TASK STATEMENT: Every record that follows should appear again in your answer, exactly the same.

(Stored data)

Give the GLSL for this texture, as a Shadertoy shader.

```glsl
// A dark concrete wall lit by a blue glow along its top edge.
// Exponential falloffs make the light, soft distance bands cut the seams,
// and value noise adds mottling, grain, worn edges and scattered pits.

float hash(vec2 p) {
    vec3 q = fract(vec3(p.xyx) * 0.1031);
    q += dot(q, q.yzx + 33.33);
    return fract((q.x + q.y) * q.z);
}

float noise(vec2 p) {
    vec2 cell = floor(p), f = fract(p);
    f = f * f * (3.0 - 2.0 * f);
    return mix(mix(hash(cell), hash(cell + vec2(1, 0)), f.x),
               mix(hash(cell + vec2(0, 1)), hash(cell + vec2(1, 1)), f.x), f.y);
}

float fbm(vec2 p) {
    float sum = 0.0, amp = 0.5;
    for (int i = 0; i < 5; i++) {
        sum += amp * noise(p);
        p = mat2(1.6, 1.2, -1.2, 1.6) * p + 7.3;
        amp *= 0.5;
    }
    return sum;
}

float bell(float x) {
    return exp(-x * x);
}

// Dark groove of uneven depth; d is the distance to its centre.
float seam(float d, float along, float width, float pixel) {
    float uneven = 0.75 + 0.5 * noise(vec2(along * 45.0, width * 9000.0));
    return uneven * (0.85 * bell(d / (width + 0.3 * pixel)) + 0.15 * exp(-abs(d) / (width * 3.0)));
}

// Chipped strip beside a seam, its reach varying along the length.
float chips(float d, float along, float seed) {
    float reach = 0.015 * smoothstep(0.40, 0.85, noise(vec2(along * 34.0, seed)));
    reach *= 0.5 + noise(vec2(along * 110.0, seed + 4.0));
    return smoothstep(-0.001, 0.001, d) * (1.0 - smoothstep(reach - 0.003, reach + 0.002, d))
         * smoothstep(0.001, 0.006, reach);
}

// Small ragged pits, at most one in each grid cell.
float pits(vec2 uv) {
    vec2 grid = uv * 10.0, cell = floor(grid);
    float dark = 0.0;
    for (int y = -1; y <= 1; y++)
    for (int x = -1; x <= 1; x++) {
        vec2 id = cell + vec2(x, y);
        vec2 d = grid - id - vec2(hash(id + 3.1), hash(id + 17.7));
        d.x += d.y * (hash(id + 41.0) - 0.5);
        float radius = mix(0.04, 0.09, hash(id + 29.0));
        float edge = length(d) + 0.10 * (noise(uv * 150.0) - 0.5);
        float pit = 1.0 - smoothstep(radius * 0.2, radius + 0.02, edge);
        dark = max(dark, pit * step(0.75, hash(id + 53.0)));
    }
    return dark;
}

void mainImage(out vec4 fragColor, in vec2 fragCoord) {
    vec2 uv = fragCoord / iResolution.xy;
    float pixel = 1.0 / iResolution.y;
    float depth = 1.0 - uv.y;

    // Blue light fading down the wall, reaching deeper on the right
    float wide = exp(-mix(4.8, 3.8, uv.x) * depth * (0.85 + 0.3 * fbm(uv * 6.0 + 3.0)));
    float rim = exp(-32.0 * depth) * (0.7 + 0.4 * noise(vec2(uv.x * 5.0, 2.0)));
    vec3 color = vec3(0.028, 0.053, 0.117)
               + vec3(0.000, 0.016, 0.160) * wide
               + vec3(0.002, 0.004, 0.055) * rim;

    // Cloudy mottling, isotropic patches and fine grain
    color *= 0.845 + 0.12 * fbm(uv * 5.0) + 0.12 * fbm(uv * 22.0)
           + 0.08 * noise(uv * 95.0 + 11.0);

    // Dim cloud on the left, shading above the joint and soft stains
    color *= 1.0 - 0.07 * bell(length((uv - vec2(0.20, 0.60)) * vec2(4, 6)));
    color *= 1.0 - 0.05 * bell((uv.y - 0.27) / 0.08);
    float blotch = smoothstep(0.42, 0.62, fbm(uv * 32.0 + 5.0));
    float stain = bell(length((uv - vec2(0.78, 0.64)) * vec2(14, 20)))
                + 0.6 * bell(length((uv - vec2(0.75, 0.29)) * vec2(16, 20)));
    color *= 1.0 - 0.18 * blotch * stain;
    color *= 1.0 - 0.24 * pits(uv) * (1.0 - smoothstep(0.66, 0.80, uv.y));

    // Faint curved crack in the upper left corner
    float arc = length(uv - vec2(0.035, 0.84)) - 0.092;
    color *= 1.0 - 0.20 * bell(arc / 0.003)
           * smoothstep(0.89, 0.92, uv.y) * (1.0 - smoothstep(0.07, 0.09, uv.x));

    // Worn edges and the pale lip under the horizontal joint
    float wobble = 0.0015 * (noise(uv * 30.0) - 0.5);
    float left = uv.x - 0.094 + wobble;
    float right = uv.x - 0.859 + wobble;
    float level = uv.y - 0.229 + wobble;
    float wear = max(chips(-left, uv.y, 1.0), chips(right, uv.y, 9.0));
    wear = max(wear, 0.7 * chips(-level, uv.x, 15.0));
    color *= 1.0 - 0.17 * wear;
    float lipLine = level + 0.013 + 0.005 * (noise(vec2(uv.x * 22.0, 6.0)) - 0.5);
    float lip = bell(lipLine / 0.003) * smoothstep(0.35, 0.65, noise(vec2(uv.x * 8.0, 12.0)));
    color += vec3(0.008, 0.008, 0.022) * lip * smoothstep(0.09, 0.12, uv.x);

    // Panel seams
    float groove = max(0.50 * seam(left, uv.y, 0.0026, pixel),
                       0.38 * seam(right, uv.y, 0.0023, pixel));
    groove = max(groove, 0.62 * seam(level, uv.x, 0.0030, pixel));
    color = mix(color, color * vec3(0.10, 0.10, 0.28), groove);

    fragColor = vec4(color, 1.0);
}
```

WRITTEN RESPONSE:
Give the GLSL for this texture, as a Shadertoy shader.

```glsl
// A dark concrete wall lit by a blue glow along its top edge.
// Exponential falloffs make the light, soft distance bands cut the seams,
// and value noise adds mottling, grain, worn edges and scattered pits.

float hash(vec2 p) {
    vec3 q = fract(vec3(p.xyx) * 0.1031);
    q += dot(q, q.yzx + 33.33);
    return fract((q.x + q.y) * q.z);
}

float noise(vec2 p) {
    vec2 cell = floor(p), f = fract(p);
    f = f * f * (3.0 - 2.0 * f);
    return mix(mix(hash(cell), hash(cell + vec2(1, 0)), f.x),
               mix(hash(cell + vec2(0, 1)), hash(cell + vec2(1, 1)), f.x), f.y);
}

float fbm(vec2 p) {
    float sum = 0.0, amp = 0.5;
    for (int i = 0; i < 5; i++) {
        sum += amp * noise(p);
        p = mat2(1.6, 1.2, -1.2, 1.6) * p + 7.3;
        amp *= 0.5;
    }
    return sum;
}

float bell(float x) {
    return exp(-x * x);
}

// Dark groove of uneven depth; d is the distance to its centre.
float seam(float d, float along, float width, float pixel) {
    float uneven = 0.75 + 0.5 * noise(vec2(along * 45.0, width * 9000.0));
    return uneven * (0.85 * bell(d / (width + 0.3 * pixel)) + 0.15 * exp(-abs(d) / (width * 3.0)));
}

// Chipped strip beside a seam, its reach varying along the length.
float chips(float d, float along, float seed) {
    float reach = 0.015 * smoothstep(0.40, 0.85, noise(vec2(along * 34.0, seed)));
    reach *= 0.5 + noise(vec2(along * 110.0, seed + 4.0));
    return smoothstep(-0.001, 0.001, d) * (1.0 - smoothstep(reach - 0.003, reach + 0.002, d))
         * smoothstep(0.001, 0.006, reach);
}

// Small ragged pits, at most one in each grid cell.
float pits(vec2 uv) {
    vec2 grid = uv * 10.0, cell = floor(grid);
    float dark = 0.0;
    for (int y = -1; y <= 1; y++)
    for (int x = -1; x <= 1; x++) {
        vec2 id = cell + vec2(x, y);
        vec2 d = grid - id - vec2(hash(id + 3.1), hash(id + 17.7));
        d.x += d.y * (hash(id + 41.0) - 0.5);
        float radius = mix(0.04, 0.09, hash(id + 29.0));
        float edge = length(d) + 0.10 * (noise(uv * 150.0) - 0.5);
        float pit = 1.0 - smoothstep(radius * 0.2, radius + 0.02, edge);
        dark = max(dark, pit * step(0.75, hash(id + 53.0)));
    }
    return dark;
}

void mainImage(out vec4 fragColor, in vec2 fragCoord) {
    vec2 uv = fragCoord / iResolution.xy;
    float pixel = 1.0 / iResolution.y;
    float depth = 1.0 - uv.y;

    // Blue light fading down the wall, reaching deeper on the right
    float wide = exp(-mix(4.8, 3.8, uv.x) * depth * (0.85 + 0.3 * fbm(uv * 6.0 + 3.0)));
    float rim = exp(-32.0 * depth) * (0.7 + 0.4 * noise(vec2(uv.x * 5.0, 2.0)));
    vec3 color = vec3(0.028, 0.053, 0.117)
               + vec3(0.000, 0.016, 0.160) * wide
               + vec3(0.002, 0.004, 0.055) * rim;

    // Cloudy mottling, isotropic patches and fine grain
    color *= 0.845 + 0.12 * fbm(uv * 5.0) + 0.12 * fbm(uv * 22.0)
           + 0.08 * noise(uv * 95.0 + 11.0);

    // Dim cloud on the left, shading above the joint and soft stains
    color *= 1.0 - 0.07 * bell(length((uv - vec2(0.20, 0.60)) * vec2(4, 6)));
    color *= 1.0 - 0.05 * bell((uv.y - 0.27) / 0.08);
    float blotch = smoothstep(0.42, 0.62, fbm(uv * 32.0 + 5.0));
    float stain = bell(length((uv - vec2(0.78, 0.64)) * vec2(14, 20)))
                + 0.6 * bell(length((uv - vec2(0.75, 0.29)) * vec2(16, 20)));
    color *= 1.0 - 0.18 * blotch * stain;
    color *= 1.0 - 0.24 * pits(uv) * (1.0 - smoothstep(0.66, 0.80, uv.y));

    // Faint curved crack in the upper left corner
    float arc = length(uv - vec2(0.035, 0.84)) - 0.092;
    color *= 1.0 - 0.20 * bell(arc / 0.003)
           * smoothstep(0.89, 0.92, uv.y) * (1.0 - smoothstep(0.07, 0.09, uv.x));

    // Worn edges and the pale lip under the horizontal joint
    float wobble = 0.0015 * (noise(uv * 30.0) - 0.5);
    float left = uv.x - 0.094 + wobble;
    float right = uv.x - 0.859 + wobble;
    float level = uv.y - 0.229 + wobble;
    float wear = max(chips(-left, uv.y, 1.0), chips(right, uv.y, 9.0));
    wear = max(wear, 0.7 * chips(-level, uv.x, 15.0));
    color *= 1.0 - 0.17 * wear;
    float lipLine = level + 0.013 + 0.005 * (noise(vec2(uv.x * 22.0, 6.0)) - 0.5);
    float lip = bell(lipLine / 0.003) * smoothstep(0.35, 0.65, noise(vec2(uv.x * 8.0, 12.0)));
    color += vec3(0.008, 0.008, 0.022) * lip * smoothstep(0.09, 0.12, uv.x);

    // Panel seams
    float groove = max(0.50 * seam(left, uv.y, 0.0026, pixel),
                       0.38 * seam(right, uv.y, 0.0023, pixel));
    groove = max(groove, 0.62 * seam(level, uv.x, 0.0030, pixel));
    color = mix(color, color * vec3(0.10, 0.10, 0.28), groove);

    fragColor = vec4(color, 1.0);
}
```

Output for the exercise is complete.